    Michelin has visions for this music. “I want to play it live, further explore the interaction between the Brazilian and the jazz,” he states. “I also want to get a dance company to do choreography, do a jazz ballet where the dancers are guiding the audience through the music with the different characters associated with the Orixás, where there’s room for improvisation and where the dancers could improvise as well.”

    Given the depth and quality of the music that’s contained on Chants: A Candomblé Experience, that would have to be a stunning presentation.
Zan Stewart - June 15, 2000

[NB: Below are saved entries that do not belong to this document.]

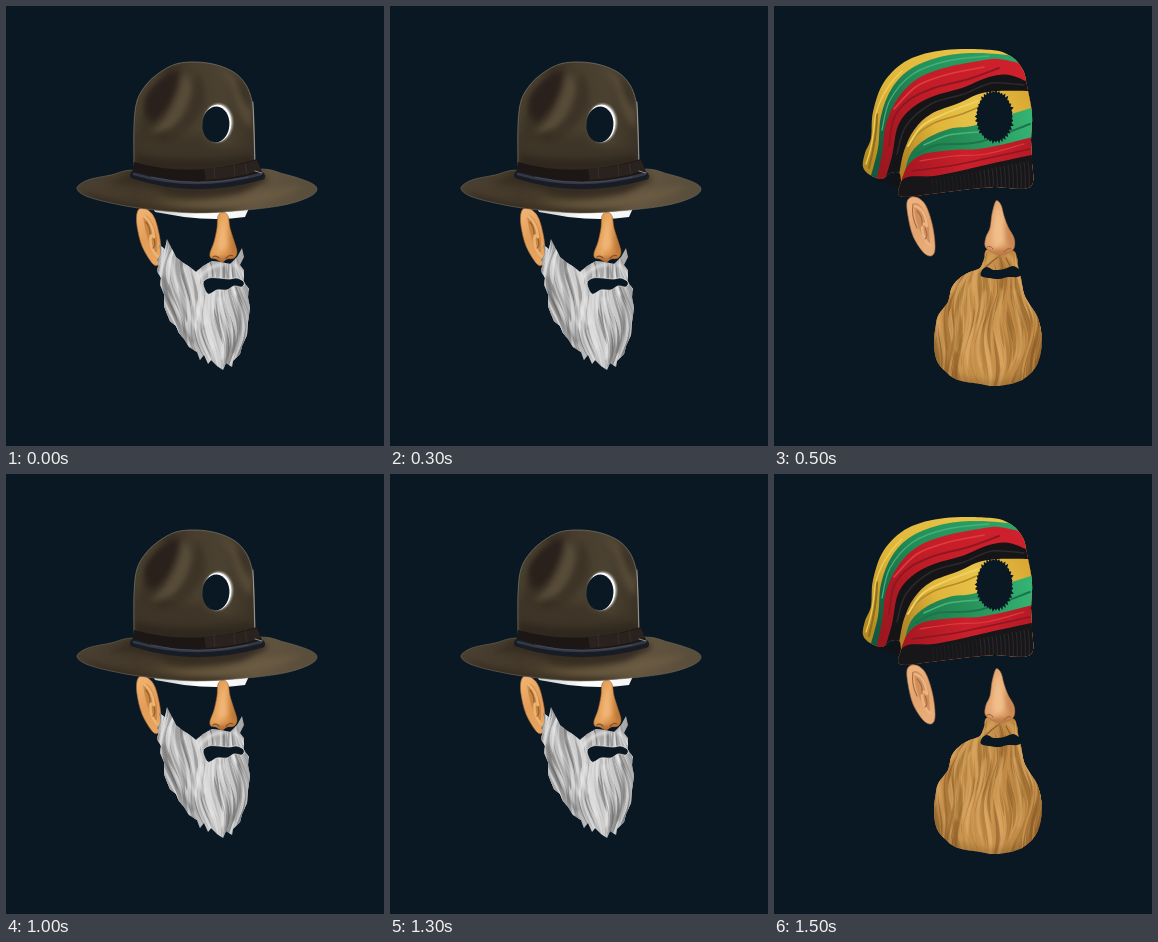
Recreate the animation shown at these times as an HTML page with a canvas. Size 378x440 px, loop 2 s.

```html
<!DOCTYPE html>
<html lang="en">
<head>
<meta charset="utf-8">
<title>Hats and beards</title>
<style>
html, body { margin: 0; width: 100%; height: 100%; overflow: hidden; background: #0a1823; }
canvas { display: block; }
</style>
</head>
<body>
<canvas id="stage" width="378" height="440"></canvas>
<script>
const ctx = document.getElementById('stage').getContext('2d');
const BG = '#0a1823';
const HOLD = 500;

function fill(shape, paint) {
  ctx.fillStyle = paint;
  ctx.fill(new Path2D(shape));
}

function line(shape, color, width = 1) {
  ctx.strokeStyle = color;
  ctx.lineWidth = width;
  ctx.lineCap = ctx.lineJoin = 'round';
  ctx.stroke(new Path2D(shape));
}

function oval(x, y, rx, ry, paint) {
  ctx.fillStyle = paint;
  ctx.beginPath();
  ctx.ellipse(x, y, rx, ry, 0.06, 0, 7);
  ctx.fill();
}

function blend(x0, y0, x1, y1, ...colors) {
  const g = ctx.createLinearGradient(x0, y0, x1, y1);
  colors.forEach((c, i) => g.addColorStop(i / (colors.length - 1), c));
  return g;
}

function inside(shape, draw) {
  ctx.save();
  ctx.clip(new Path2D(shape));
  draw();
  ctx.restore();
}

function soft(radius, draw) {
  ctx.save();
  ctx.filter = `blur(${radius}px)`;
  draw();
  ctx.restore();
}

function seeded(seed) {
  return () => (seed = (seed * 16807) % 2147483647) / 2147483647;
}

// Smooth curve through every point of a flat x, y list.
function through(coords, closed = false) {
  const n = coords.length / 2;
  const at = i => {
    const k = closed ? (i + n) % n : Math.max(0, Math.min(n - 1, i));
    return [coords[2 * k], coords[2 * k + 1]];
  };
  const path = new Path2D();
  path.moveTo(...at(0));
  for (let i = 0; i < (closed ? n : n - 1); i++) {
    const [a, b, c, d] = [at(i - 1), at(i), at(i + 1), at(i + 2)];
    path.bezierCurveTo(
      b[0] + (c[0] - a[0]) / 6, b[1] + (c[1] - a[1]) / 6,
      c[0] - (d[0] - b[0]) / 6, c[1] - (d[1] - b[1]) / 6, ...c);
  }
  return path;
}

// Wavy tapered locks fanning from a root row to a tip row.
function locks({ seed, count, root, tip, colors, width, sway }) {
  const rnd = seeded(seed);
  const at = (row, u) => [row[0] + (row[2] - row[0]) * u, row[1] + (row[3] - row[1]) * u];
  ctx.save();
  ctx.globalAlpha = 0.62;
  for (let i = 0; i < count; i++) {
    const u = rnd(), from = rnd() * 0.7 - 0.05, len = 0.25 + rnd() * 0.35;
    const [rx, ry] = at(root, u), [tx, ty] = at(tip, u);
    const bulge = Math.sin((u - 0.5) * Math.PI) * 12;
    const w = width * (0.4 + rnd());
    const left = [], right = [];
    for (let j = 0; j <= 12; j++) {
      const k = from + len * j / 12;
      const x = rx + (tx - rx) * k + bulge * Math.sin(k * Math.PI) + sway * Math.sin(k * 9 + u * 11);
      const y = ry + (ty - ry) * k;
      const half = w * Math.sin(j / 12 * Math.PI) / 2;
      left.push([x - half, y]);
      right.unshift([x + half, y]);
    }
    ctx.beginPath();
    [...left, ...right].forEach(p => ctx.lineTo(...p));
    ctx.fillStyle = colors[Math.floor(rnd() * colors.length)];
    ctx.fill();
  }
  ctx.restore();
}

function ranger() {
  // Hat lining
  fill('M147 202L243 202L239 211Q212 215 178 211L149 206Z', blend(148, 0, 242, 0, '#c9cdcd', '#fff', '#f3f4f3'));

  // Ear
  const ear = through([135, 202, 131, 207, 131, 220, 136, 240, 146, 257, 152, 259, 155, 251, 154, 233, 149, 213, 142, 204], true);
  fill(ear, blend(131, 210, 157, 250, '#efb070', '#e39d58', '#e6a561'));
  inside(ear, () => {
    fill('M137 209C143 208 149 220 151 233L151 246C146 247 139 230 137 209Z', '#c98845');
    line('M138 210Q147 217 148 231Q143 226 145 239Q148 249 153 251', '#eeb474', 2.5);
    line('M140 216Q144 221 144 228M148 233Q150 240 147 242', '#98602f', 1.3);
  });
  line(ear, '#a66b35', 0.6);

  // Beard
  const beard = 'M161 233L159 243L153 239L155 248L151 254L153 257L151 265L155 272L154 279L158 288L158 300L161 308L164 315L170 320L173 327L178 333L183 341L191 346L194 354L198 349L202 358L205 354L211 360L217 364L220 357L226 361L227 355L234 348L236 340L241 329L242 316L244 302L242 291L243 283L238 276L238 264L234 259L238 251L236 242L231 251L224 258L215 256L206 255L197 260L190 266L184 261L176 256L170 251L166 243Z';
  fill(beard, blend(153, 280, 243, 285, '#939393', '#b4b4b4', '#bdbdbd', '#a0a0a0'));
  inside(beard, () => {
    locks({ seed: 73, count: 260, root: [151, 226, 240, 254], tip: [176, 350, 242, 376],
      colors: ['#e8e8e8', '#dadada', '#cbcbcb', '#8b8b8b', '#a3a3a3', '#6a6a6a'], width: 3.4, sway: 3.5 });
    soft(1.5, () => {
      line('M164 254Q172 290 190 322M178 262Q183 288 198 318M196 292Q200 315 207 342M213 292Q222 318 216 352', 'rgba(240,240,240,.6)', 3);
      line('M157 272Q164 306 186 336M232 290Q238 318 228 346', 'rgba(80,80,80,.5)', 3);
      line('M218 258Q201 260 193 272M228 258Q235 263 237 271', 'rgba(235,235,235,.8)', 3);
    });
  });
  const mouth = through([197, 277, 203, 272, 213, 272, 223, 273, 231, 272, 238, 276, 236, 281, 228, 280, 221, 284, 211, 284, 202, 288], true);
  fill(mouth, BG);
  line(mouth, '#ededed', 0.7);

  // Nose
  const nose = through([217, 206, 222, 210, 224, 222, 228, 235, 231, 246, 228, 252, 221, 253, 216, 256, 210, 253, 205, 252, 204, 247, 208, 236, 211, 222, 212, 210], true);
  fill(nose, blend(205, 220, 231, 226, '#dc954c', '#eaa963', '#cf8641'));
  inside(nose, () => {
    soft(2, () => {
      fill('M217 210Q213 225 212 240Q217 250 221 239Q220 222 217 210Z', '#f0b577');
      fill('M205 250Q211 253 216 251Q221 253 227 249L224 260L206 258Z', '#b06c33');
      fill('M225 220L233 242L229 252Q225 242 225 220Z', '#b87335');
    });
    line('M207 251Q210 249 213 252M220 252Q224 248 227 250', '#87502a', 1.2);
  });
  line(nose, '#99602e', 0.6);

  // Brim
  const brim = through([71, 182, 82, 174, 105, 169, 130, 164, 190, 170, 252, 163, 278, 168, 303, 176, 311, 183, 303, 191, 278, 199, 240, 204, 190, 207, 140, 203, 105, 197, 80, 190], true);
  fill(brim, blend(71, 0, 311, 0, '#4a4031', '#43382a', '#54482f', '#635540', '#574d3b'));
  inside(brim, () => {
    soft(3, () => {
      fill('M102 179Q130 174 164 190Q194 195 236 187L262 174L256 167L128 165Z', '#362d22');
      fill('M146 195Q207 202 251 186L298 180Q261 199 220 202Q182 204 146 195Z', '#6b5b43');
      fill('M71 184Q96 193 142 201Q191 207 240 203L200 211L100 203Z', '#352b20');
    });
  });
  line(brim, '#6f685b', 0.6);

  // Crown
  const edge = [128, 160, 128, 120, 131, 95, 140, 79, 153, 67, 170, 58, 190, 56, 211, 59, 229, 67, 240, 79, 246, 95, 248, 115, 249, 160];
  const crown = through([...edge, 249, 172, 190, 181, 128, 172], true);
  fill(crown, blend(128, 0, 249, 0, '#40382a', '#382e23', '#493f2f', '#4b4131', '#3a3226'));
  inside(crown, () => {
    soft(3, () => {
      fill('M126 138Q133 99 151 83L162 65Q139 68 130 92Z', '#4c4330');
      fill('M138 94Q146 73 173 63Q172 96 147 116Q138 113 138 94Z', '#2a211c');
      fill('M178 66Q196 87 184 109Q171 126 143 127Q170 107 178 66Z', '#584d39');
      fill('M190 65Q203 81 197 103Q187 123 158 132Q186 108 190 65Z', '#3d3327');
      fill('M206 61Q222 66 229 93Q232 109 245 123L248 97Q238 68 206 61Z', '#584c38');
      fill('M230 71Q235 92 246 107Q247 83 230 71Z', '#342d23');
      fill('M131 128Q166 141 195 128Q198 145 242 140L248 158Q183 173 129 154Z', '#3e3528');
      fill('M129 148Q180 159 248 148L249 174L128 170Z', '#30281f');
    });
  });
  line(through(edge), '#7d776c', 0.7);
  line('M247 96L249 159', '#c6c6c1', 0.6);

  // Band and belt
  fill('M128 156Q188 173 251 153L256 166Q190 189 126 168Z', '#1c1715');
  fill('M198 163Q230 161 251 154L255 164Q232 172 200 174Z', '#2a221f');
  line('M128 169Q190 189 255 170', '#181c25', 8);
  line('M128 168Q190 186 255 168', '#343843', 2.5);
  line('M145 171Q190 182 242 171', '#4b4f59', 0.8);
  line('M208 162L209 172M228 159L229 170M239 157L241 168', '#3b2d27', 1);
  line('M249 165L256 167', '#a6a6a4', 0.8);

  // Hole
  soft(1, () => oval(212, 117, 14.5, 19, '#d9d9d4'));
  oval(211, 117.5, 14.2, 18.8, '#fff');
  oval(209.8, 118.4, 13.6, 18, BG);
}

function rasta() {
  // Knitted cap: each stripe covers the ones outside it
  const cap = through([108, 173, 96, 169, 89, 161, 91, 147, 97, 132, 99, 106, 110, 76, 134, 54, 171, 44, 218, 44, 238, 51, 249, 64, 253, 80, 258, 108, 257, 134, 258, 156, 256, 181, 220, 181, 188, 184, 156, 188, 126, 190, 127, 175, 125, 167, 116, 167], true);
  const stripe = (paint, coords) => {
    const path = through(coords);
    path.lineTo(285, 205);
    path.lineTo(122, 205);
    fill(path, paint);
  };
  fill('M97 172L112 172L126 166L135 172L134 186Q112 178 97 172Z', '#101419');
  inside(cap, () => {
    ctx.fillStyle = blend(90, 150, 180, 44, '#b38b22', '#dfb539', '#e7c244');
    ctx.fillRect(80, 35, 190, 160);
    line('M95 162Q103 130 103 108', '#8f6d20', 2);
    line('M92 158Q99 140 101 112Q106 86 128 65', '#f0cd58', 1.3);

    stripe(blend(100, 150, 240, 50, '#14583d', '#239159', '#2da468'),
      [96, 173, 104, 142, 107, 110, 118, 82, 138, 62, 170, 50, 205, 47, 242, 50]);
    line(through([108, 124, 116, 94, 139, 68, 173, 55, 215, 50]), '#45b079', 1.3);
    stripe(blend(106, 160, 250, 60, '#9b1720', '#c41d28', '#d0212d'),
      [102, 175, 108, 148, 112, 118, 124, 92, 143, 73, 170, 62, 205, 55, 225, 53, 252, 59]);
    line(through([115, 140, 120, 112, 135, 94, 160, 82, 195, 73, 225, 62]), '#8f1721', 2);
    line(through([120, 103, 143, 80, 175, 68, 210, 61]), '#df3d41', 1.6);
    stripe('#151416',
      [110, 177, 118, 150, 124, 120, 138, 102, 160, 90, 188, 82, 215, 71, 235, 69, 256, 77]);
    line(through([123, 148, 132, 120, 157, 98, 190, 88, 218, 77, 250, 79]), '#2b292b', 1.5);
    stripe(blend(128, 160, 252, 90, '#ad8324', '#dfb43a', '#e8c44a', '#d9a933'),
      [125, 169, 130, 145, 140, 124, 157, 108, 185, 97, 205, 88, 225, 85, 258, 85]);
    line(through([131, 156, 140, 132, 160, 117, 188, 108, 205, 101]), '#b48a2a', 1.5);
    line(through([134, 140, 148, 120, 170, 108, 204, 95]), '#f2d160', 1.8);
    stripe(blend(130, 150, 258, 120, '#1b7549', '#279058', '#34b373'),
      [131, 165, 137, 147, 152, 133, 175, 123, 198, 120, 225, 112, 260, 101]);
    line(through([142, 149, 163, 139, 205, 136, 256, 118]), '#1b754a', 2);
    line(through([150, 139, 175, 129, 204, 126]), '#46b67c', 1.5);
    stripe(blend(130, 165, 258, 140, '#a61721', '#cb202b', '#b81a25'),
      [128, 172, 135, 158, 150, 148, 180, 144, 205, 143, 235, 137, 262, 130]);
    line(through([138, 165, 175, 160, 210, 153, 256, 143]), '#8b1722', 1.6);
    line(through([146, 155, 180, 150, 212, 148, 250, 138]), '#dc3b3f', 1.2);
    stripe('#171618', [122, 190, 131, 172, 160, 170, 190, 164, 220, 157, 262, 148]);
    for (let x = 158; x < 258; x += 4) {
      const top = 174 - (x - 158) * 0.19;
      line(`M${x} ${top}Q${x + 2} ${top + 9} ${x + 1} 186`, x > 205 ? '#2d2a2d' : '#201f22', 1);
    }
  });

  // Ragged hole
  const rnd = seeded(41);
  ctx.beginPath();
  for (let i = 0; i < 76; i++) {
    const a = i / 76 * Math.PI * 2;
    const k = i % 2 ? 0.93 : 0.97 + rnd() * 0.12;
    ctx.lineTo(220.5 + Math.cos(a) * 18.7 * k, 110.5 + Math.sin(a) * 26 * k);
  }
  ctx.fillStyle = BG;
  ctx.fill();

  // Ear
  const ear = through([138, 191, 133, 196, 134, 210, 139, 230, 149, 246, 157, 250, 161, 243, 159, 222, 153, 202, 146, 193], true);
  fill(ear, blend(133, 205, 161, 237, '#ecb17c', '#e2a46f', '#e8ad79'));
  inside(ear, () => {
    fill('M140 197C147 196 153 207 155 222L156 237C149 235 140 216 140 197Z', '#cf8f5c');
    line('M141 200Q151 203 153 220Q146 213 149 228Q153 239 157 239', '#edb482', 2.5);
    line('M143 205Q149 210 148 220M151 222Q155 231 151 233M139 198Q137 210 143 222', '#a5683e', 1.1);
  });
  line(ear, '#ad7145', 0.6);

  // Beard
  const beard = through([214, 243, 210, 253, 206, 262, 196, 266, 187, 271, 178, 281, 174, 296, 165, 308, 162, 318, 160, 338, 163, 355, 172, 366, 184, 374, 206, 378, 218, 380, 231, 379, 248, 374, 261, 362, 267, 345, 267, 325, 263, 310, 256, 299, 250, 288, 247, 272, 244, 260, 243, 252, 238, 244], true);
  fill(beard, blend(160, 0, 267, 0, '#9d6d2f', '#c28d47', '#c9944f', '#bb8541', '#a37132'));
  inside(beard, () => {
    locks({ seed: 19, count: 280, root: [190, 250, 250, 250], tip: [160, 378, 268, 378],
      colors: ['#dcaa66', '#d3a05a', '#c8924d', '#ac7a39', '#9c6c30', '#925f2a'], width: 3.6, sway: 3.5 });
    soft(1.5, () => {
      line('M196 278Q180 310 182 345M211 286Q201 322 207 360M227 284Q222 324 228 360M240 284Q250 318 244 352', 'rgba(226,178,110,.55)', 3);
      line('M219 249Q212 257 205 264M234 249Q240 255 243 262', '#d6a15a', 3);
    });
    line('M224 251Q217 256 212 261M232 252L236 260', '#8f5f2b', 1.1);
    soft(4, () => line('M162 330Q163 363 185 374Q217 384 246 376Q268 362 268 334', 'rgba(105,66,22,.6)', 5));
  });
  fill(through([207, 270, 208, 264, 213, 261, 220, 264, 230, 263, 239, 260, 246, 264, 249, 268, 243, 271, 234, 271, 225, 273, 215, 272], true), BG);

  // Nose
  const nose = through([222, 195, 227, 199, 230, 210, 234, 221, 240, 232, 240, 242, 234, 247, 225, 249, 216, 245, 211, 240, 212, 231, 216, 222, 218, 208], true);
  fill(nose, blend(211, 220, 240, 226, '#dd9c66', '#ebb580', '#d4935a'));
  inside(nose, () => {
    soft(2, () => {
      fill('M223 199Q219 220 219 234Q225 243 230 234Q229 214 223 199Z', '#f1be8b');
      fill('M211 241Q218 245 224 243Q231 245 239 241L234 252L213 250Z', '#bd7a47');
      fill('M232 214L242 235L238 243Q232 236 232 214Z', '#c68350');
    });
    line('M213 241Q217 239 219 243M230 246Q234 241 237 243', '#9c6038', 1);
  });
  line(nose, '#aa6e42', 0.6);
}

const poses = [ranger, rasta];
let shown = -1;

function tick() {
  const index = Math.floor(performance.now() / HOLD) % poses.length;
  if (index !== shown) {
    shown = index;
    ctx.fillStyle = BG;
    ctx.fillRect(0, 0, 378, 440);
    poses[index]();
  }
  requestAnimationFrame(tick);
}

tick();
</script>
</body>
</html>
```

 The chants used as inspiration for this recording are ageless African religious chants that where brought to Brazil by the slaves and survived all intents of eradication, be it from slave owners as well as governments who saw in the religious activities associated with them a threat to their control. I would like to apologize for any mistake that could have happened in the handling of the information I used, but it was done with utmost respect. (Avamunha, the gathering, should open the CD, but for artistic reasons I decided to place it where it is).

 Even though the chants were used by us without any conscious religious purpose, I would like it to be a tribute to all those who by their actions show us the beauty of tolerance, diversity and inclusiveness. 

Thank you: As usual, to my beautiful family, that opened all the doors for me to travel the ever rewarding road of music. This includes my wife Paula who brought a lot of peace to concentrate and appreciate the importance of art, and my son Tiago who keeps teaching me about life and love. Jerry, Fernando, Steve, Sula, Alex, Katie, Chiara, Giana and Sharine for all the musicianship displayed as well as the support showed throughout all moments. Peter Kontrimas, Jamey, Rodolfo, Leonora.
Also: Perro Andaluz, Katie y Quiel, Felipe, Bertram, Gustavo, Pedro, Bob Moses, Sergio Faluotico, Jorge Alabe, Deraldo, Gwen and Rob (AJC), very special thanks to Charlie whose priceless help will always be appreciated, and my students who keep challenging me every day. Above all Thanks to God, Jesus Christ and beloved guru Paramahansa Yogananda.